- [AIM OF THE EXERCISE]: In the listing below, locate the lines that hold "frame" and copy them.
+++
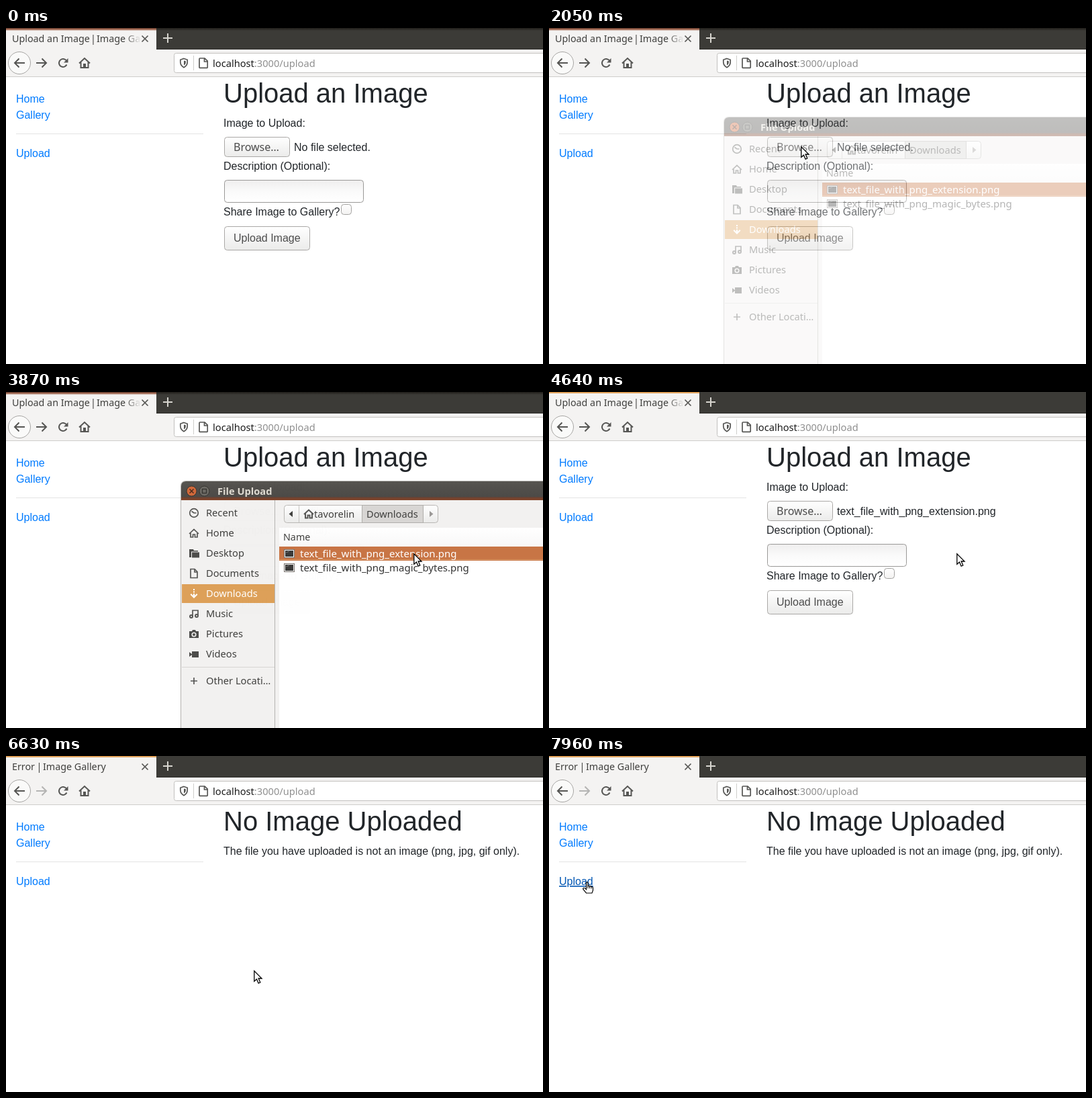
An HTML page that plays this animation: 800 by 500 pixels, repeating every 8000 ms.

```html
<!DOCTYPE html>
<html lang="en">
<head>
<meta charset="utf-8">
<title>Upload an Image</title>
<style>
  html, body { margin: 0; width: 100%; height: 100%; overflow: hidden; background: #fff; }
  svg { display: block; width: 100vw; height: 100vh; }
  text { font: 16px "Liberation Sans", Arial, sans-serif; fill: #212529; white-space: pre; }
  .ui text, text.ui { font: 14.65px "Noto Sans", "Open Sans", sans-serif; fill: #3f3f3d; }
  .ui .tab { font-size: 14.3px; }
  .ui .file { font-size: 15px; fill: #333; }
  .ui .light { fill: #fff; }
  .ui .heading { font-weight: bold; fill: #dfdbd2; }
  text.browse { font-size: 16px; fill: #4c4c4c; }
  text.h1 { font-size: 40px; }
  .link { fill: #007bff; }
  .link.hover { fill: #0056b3; text-decoration: underline; }
  .line { fill: none; stroke: #565654; stroke-width: 2; }
  .thin { stroke-width: 1.7; }
</style>
</head>
<body>
<svg viewBox="0 0 800 500">
  <defs>
    <linearGradient id="button" x2="0" y2="1"><stop stop-color="#fff"/><stop offset="1" stop-color="#ebebea"/></linearGradient>
    <linearGradient id="hover" x2="0" y2="1"><stop stop-color="#fff"/><stop offset="1" stop-color="#f3f2f1"/></linearGradient>
    <linearGradient id="pressed" x2="0" y2="1"><stop stop-color="#d2d1d0"/><stop offset="1" stop-color="#e2e1e0"/></linearGradient>
    <linearGradient id="field" x2="0" y2="1"><stop stop-color="#efeeee"/><stop offset=".5" stop-color="#fafafa"/><stop offset="1" stop-color="#fff"/></linearGradient>
    <linearGradient id="fade"><stop stop-color="#f4f3f2" stop-opacity="0"/><stop offset="1" stop-color="#f4f3f2"/></linearGradient>
    <linearGradient id="dim" x2="0" y2="1"><stop stop-color="#5c3a2e"/><stop offset=".5" stop-color="#a4654c"/><stop offset="1" stop-color="#e4dcd8"/></linearGradient>
    <linearGradient id="shade" x2="0" y2="1"><stop stop-color="#1f1d19"/><stop offset="1" stop-color="#3c3b37"/></linearGradient>
    <linearGradient id="header" x2="0" y2="1"><stop stop-color="#fff"/><stop offset="1" stop-color="#f8f7f7"/></linearGradient>
    <linearGradient id="titlebar" x2="0" y2="1"><stop stop-color="#55534f"/><stop offset=".8" stop-color="#4b4946"/><stop offset=".88" stop-color="#70402c"/><stop offset="1" stop-color="#84452c"/></linearGradient>
  </defs>
  <rect width="800" height="500" fill="#fff"/>

  <!-- browser window -->
  <g class="ui">
    <rect width="800" height="33" fill="#3c3b37"/>
    <rect y="31" width="800" height="1" fill="#2d2c29"/>
    <path d="M0 0H224V32H800V72H0Z" fill="#f4f3f2"/>
    <path d="M0 72.5H800" stroke="#cfcdcb"/>
    <rect id="accent" width="224" height="2" fill="#e0a15a"/>
    <g id="unfocused">
      <rect width="224" height="4" fill="url(#dim)"/>
      <rect x="224" width="576" height="4" fill="url(#shade)"/>
    </g>
    <g id="uploadTitle">
      <text class="tab" x="9" y="21">Upload an Image</text>
      <text class="tab" x="130" y="21" text-anchor="middle">|</text>
      <text class="tab" x="135" y="21">Image Ga</text>
      <rect x="176" y="6" width="25" height="22" fill="url(#fade)"/>
    </g>
    <g id="loadingTitle">
      <circle id="throbber" cy="16" r="2" fill="#5e5e5c"/>
      <text x="31" y="21">localhost:3000/upload</text>
    </g>
    <g id="errorTitle">
      <text class="tab" x="9" y="21">Error</text>
      <text class="tab" x="49.5" y="21" text-anchor="middle">|</text>
      <text class="tab" x="55" y="21">Image Gallery</text>
    </g>
    <path d="M202.5 11.5l9 9m0-9l-9 9" class="line thin"/>
    <path d="M234 15H248M241 8V22" class="line" style="stroke:#d6d4ce"/>

    <circle cx="20" cy="52" r="16.5" fill="#fafaf9" stroke="#a7a6a4"/>
    <path class="line" d="M28 52H13M19.5 45.5L13 52l6.5 6.5"/>
    <path id="forward" class="line" d="M45 52H60M53.5 45.5L60 52l-6.5 6.5"/>
    <g id="reload">
      <circle id="ring" class="line" cx="85" cy="52" r="6" pathLength="100"/>
      <path id="reloadTip" d="M92.5 45V51.5H86Z" fill="#565654"/>
    </g>
    <path class="line" d="M109 52.5L117 45l8 7.5M111.5 51V59H122.5V51"/>
    <rect x="115" y="53" width="4" height="6" fill="#565654"/>

    <rect x="250.5" y="37.5" width="560" height="29" rx="3" fill="#fff" stroke="#c2c0be"/>
    <path class="line thin" d="M265 45.5L270.2 47.3V51Q270 56 265 58.7Q260 56 259.8 51V47.3Z"/>
    <path d="M265 48.5L267.8 49.3V52Q267.5 54 265 55.7Z" fill="#565654"/>
    <path d="M279.5 41V63" stroke="#cfcecc"/>
    <path class="line thin" d="M289 45H296L300.2 49.2V58.5Q300.2 59.3 299.4 59.3H288.7Q288 59.3 288 58.5V46Q288 45 289 45M295.5 45V50H300"/>
    <text x="308" y="58" style="fill:#1b1b1b">localhost<tspan fill="#8f8f8f">:3000/upload</tspan></text>
  </g>

  <!-- page -->
  <text class="link" x="15" y="111">Home</text>
  <text class="link" x="15" y="135">Gallery</text>
  <path d="M15 157.5H294" stroke="#e4e4e4"/>
  <text id="uploadLink" class="link" x="15" y="192">Upload</text>

  <g id="form">
    <text class="h1" x="324" y="111">Upload an Image</text>
    <text x="324" y="147">Image to Upload:</text>
    <rect id="browse" x="325.5" y="162.5" width="97" height="29" rx="4" stroke="#aaa8a6"/>
    <text class="ui browse" x="339" y="183">Browse…</text>
    <text id="fileName" x="429" y="183"></text>
    <text x="324" y="211">Description (Optional):</text>
    <rect x="325.5" y="226.5" width="207" height="33" rx="4" fill="url(#field)" stroke="#9a9997"/>
    <text x="324" y="279">Share Image to Gallery?</text>
    <rect x="499.5" y="262.5" width="15" height="15" rx="4" fill="url(#hover)" stroke="#a3a2a0"/>
    <rect id="submit" x="325.5" y="295.5" width="127" height="35" rx="4"/>
    <text x="339" y="318" style="fill:#4c4c4c">Upload Image</text>
  </g>
  <g id="error">
    <text class="h1" x="324" y="111">No Image Uploaded</text>
    <text x="324" y="147">The file you have uploaded is not an image (png, jpg, gif only).</text>
  </g>

  <!-- file dialog -->
  <g id="dialog" class="ui">
    <path d="M260.5 510V140Q260.5 132.5 268 132.5H810V510Z" fill="#f2f1f0" stroke="#b5b3b0"/>
    <path d="M261 161V140Q261 133 268 133H800V161Z" fill="url(#titlebar)"/>
    <circle cx="276.5" cy="147.5" r="7.5" fill="#d0683a" stroke="#35332f"/>
    <path d="M273.5 144.5l6 6m0-6l-6 6" stroke="#4a2a1c" stroke-width="1.5"/>
    <circle cx="295.5" cy="147.5" r="7.5" fill="#6b6963" stroke="#35332f"/>
    <rect x="292.5" y="144.5" width="6" height="6" fill="none" stroke="#33322e" stroke-width="1.3"/>
    <text class="heading" x="315" y="153">File Upload</text>
    <rect x="262" y="286" width="138" height="28" fill="#dda058"/>
    <path d="M400.5 161V500" stroke="#b6b4b1"/>
    <path d="M262 409.5H400" stroke="#d8d6d4"/>
    <g id="places"></g>

    <rect x="414.5" y="168.5" width="229" height="26" rx="4" fill="url(#button)" stroke="#b9b7b4"/>
    <rect x="530.5" y="168.5" width="91" height="26" fill="#d8d6d4" stroke="#b0aeab"/>
    <path d="M436.5 169V194" stroke="#c6c4c1"/>
    <path d="M427 177V186L421.5 181.5Z" fill="#3f3f3d"/>
    <path d="M631 177V186L636.5 181.5Z" fill="#9b9997"/>
    <path class="line" d="M444 182L451 175.5l7 6.5M446 180.5V187.5H449.5V183.5H452.5V187.5H456V180.5"/>
    <text x="459" y="187">tavorelin</text>
    <text x="537" y="187">Downloads</text>

    <rect x="407" y="202" width="393" height="298" fill="#fff"/>
    <rect x="407" y="202" width="393" height="28" fill="url(#header)"/>
    <text class="tab" x="413" y="221">Name</text>
    <rect x="407" y="230" width="393" height="21" fill="#c87444"/>
    <path d="M407 249.5H800" stroke="#d99a66"/>
    <g id="files"></g>
  </g>

  <g id="arrow"><path d="M.8 .8V16.3L4.5 13L7.1 19.2L9.8 18L7.2 12H12Z" fill="#fff" stroke="#000" stroke-width="1.3"/></g>
  <g id="hand">
    <path d="M5.5 10V1.8Q5.5 .6 6.7 .6Q8 .6 8 1.8V6.5Q9.5 5.5 10.5 7Q12 6 13 7.6Q15.5 7 15.5 9.5V13L14 17H5.5L1 11.5Q.2 10 1.7 9.3Q3 8.8 5.5 11.5Z" fill="#fff" stroke="#000" stroke-width="1.2"/>
    <path d="M8 6.5V10M10.5 7V10M13 8V10.5" stroke="#000"/>
  </g>
</svg>
<script>
const LOOP = 8000;
const $ = id => document.getElementById(id);
const show = (id, on) => { $(id).style.display = on ? '' : 'none'; };
const clamp = v => Math.max(0, Math.min(1, v));
const between = (t, a, b) => t >= a && t < b;

// Sidebar icons are drawn around (0, 0).
const outline = d => `<path class="line thin" d="${d}"/>`;
const solid = d => `<path d="${d}" fill="#4c4c4a"/>`;
const places = [
  ['Recent', '<circle class="line thin" r="6.3"/>' + outline('M-3.5 -2.5L0 0H3.5')],
  ['Home', outline('M-7 1L0 -5.5L7 1M-5 0V6H-1.5V2H1.5V6H5V0')],
  ['Desktop', solid('M-7 -6H-1L0 -4H6V-2.5H-4V6H-7ZM-3 -1.5H8V6.5H-3Z')],
  ['Documents', outline('M-5 -6.5H1L5 -2.5V6.5H-5ZM1 -6V-2H5')],
  ['Downloads', '<path d="M-1 -7H1V-5H-1ZM-1 -3.5H1V-1.5H-1ZM-1 0H1V3L4 0L5.500 1.500L0 7L-5.500 1.500L-4 0L-1 3Z" fill="#fff"/>'],
  ['Music', outline('M-2 4V-5H6V3') + '<g class="line"><circle cx="-4" cy="4" r="2"/><circle cx="4" cy="3" r="2"/></g>'],
  ['Pictures', solid('M-7 -4H-3L-2 -6H2L3 -4H7V6H-7Z') + '<circle cy="1" r="2.8" fill="#4c4c4a" stroke="#f2f1f0" stroke-width="1.6"/>'],
  ['Videos', solid('M-3 -4H7V5H-3ZM-7 -3L-3 0V1L-7 4Z')],
  ['Other Locati…', outline('M-5 0H5M0 -5V5')],
];
$('places').innerHTML = places.map(([name, icon], i) => {
  const y = 180 + 30 * i + (i === 8 ? 10 : 0);
  return `<g transform="translate(280 ${y})">${icon}</g>
    <text x="298" y="${y + 5}" class="${name === 'Downloads' ? 'light' : ''}">${name}</text>`;
}).join('');

const files = ['text_file_with_png_extension.png', 'text_file_with_png_magic_bytes.png'];
$('files').innerHTML = files.map((name, i) => {
  const y = 235 + 21 * i;
  return `<rect x="414.5" y="${y - .5}" width="15" height="12" fill="#f5f5f5" stroke="#77726d"/>
    <rect x="416" y="${y + 1}" width="12" height="9" fill="#393938"/>
    <path d="M417 ${y + 4}l5 -2" stroke="#777"/>
    <text x="438" y="${y + 11}" class="file ${i ? '' : 'light'}">${name}</text>`;
}).join('');

// Pointer path: time, x, y
const pointer = [
  [780, 800, 423], [960, 600, 318], [1140, 440, 222], [1250, 388, 184], [1360, 375, 176],
  [2350, 375, 176], [2460, 443, 219], [2590, 550, 260], [2690, 594, 250], [2780, 607, 240],
  [4670, 607, 240], [4780, 520, 265], [4930, 410, 303], [5080, 369, 316],
  [5730, 369, 316], [5780, 369, 319], [6750, 369, 319], [6920, 390, 290], [7090, 403, 272],
  [7340, 403, 272], [7520, 290, 245], [7720, 130, 205], [7860, 72, 190], [7960, 56, 188],
];
function pointerAt(t) {
  const next = pointer.findIndex(p => p[0] > t);
  if (next < 0) return pointer.at(-1).slice(1);
  if (!next) return pointer[0].slice(1);
  const [t0, x0, y0] = pointer[next - 1], [t1, x1, y1] = pointer[next];
  const k = (t - t0) / (t1 - t0);
  return [x0 + (x1 - x0) * k, y0 + (y1 - y0) * k];
}

function draw(t) {
  const unfocused = t < 780 || between(t, 1940, 3930);
  const loading = between(t, 5880, 6080), loaded = t >= 6080;
  show('unfocused', unfocused);
  show('accent', !unfocused);
  show('uploadTitle', t < 5880);
  show('loadingTitle', loading);
  show('errorTitle', loaded);
  show('form', !loaded);
  show('error', loaded);
  $('throbber').setAttribute('cx', 18 - 5.5 * Math.cos((t - 5990) / 167));

  $('forward').style.opacity = t < 5880 ? 1 : .4;
  $('reload').style.opacity = between(t, 6080, 6630) ? .5 : 1;
  show('reloadTip', t < 5880 || t >= 6340);
  const busy = between(t, 5880, 6400);
  const arc = loading ? 78 - 60 * clamp((t - 6010) / 70) : loaded ? 18 + 64 * clamp((t - 6080) / 320) : 82;
  $('ring').setAttribute('stroke-dasharray', `${arc} 100`);
  $('ring').setAttribute('transform', `rotate(${busy ? 130 : 25} 85 52)`);

  $('fileName').textContent = t < 3930 ? 'No file selected.' : files[0];
  const browse = between(t, 1800, 1940) ? 'pressed' : between(t, 1340, 4640) ? 'hover' : 'button';
  $('browse').setAttribute('fill', `url(#${browse})`);
  const submit = between(t, 5740, 5840) ? 'pressed' : t >= 5040 ? 'hover' : 'button';
  $('submit').setAttribute('fill', `url(#${submit})`);
  $('submit').setAttribute('stroke', t >= 5740 ? '#c9793f' : '#aaa8a6');

  const opacity = Math.min(clamp((t - 1980) / 200), clamp((4000 - t) / 130));
  show('dialog', opacity > 0);
  $('dialog').style.opacity = opacity;

  const [x, y] = pointerAt(t), overLink = t > 7870;
  show('arrow', t >= 780 && !overLink);
  show('hand', overLink);
  $('arrow').setAttribute('transform', `translate(${x} ${y})`);
  $('hand').setAttribute('transform', `translate(${x - 6} ${y - 1})`);
  $('uploadLink').classList.toggle('hover', overLink);
}

const start = performance.now();
function frame() {
  draw((performance.now() - start) % LOOP);
  requestAnimationFrame(frame);
}
frame();
</script>
</body>
</html>
```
+++
- [ANSWER BOX]:
function frame() {
  requestAnimationFrame(frame);
frame();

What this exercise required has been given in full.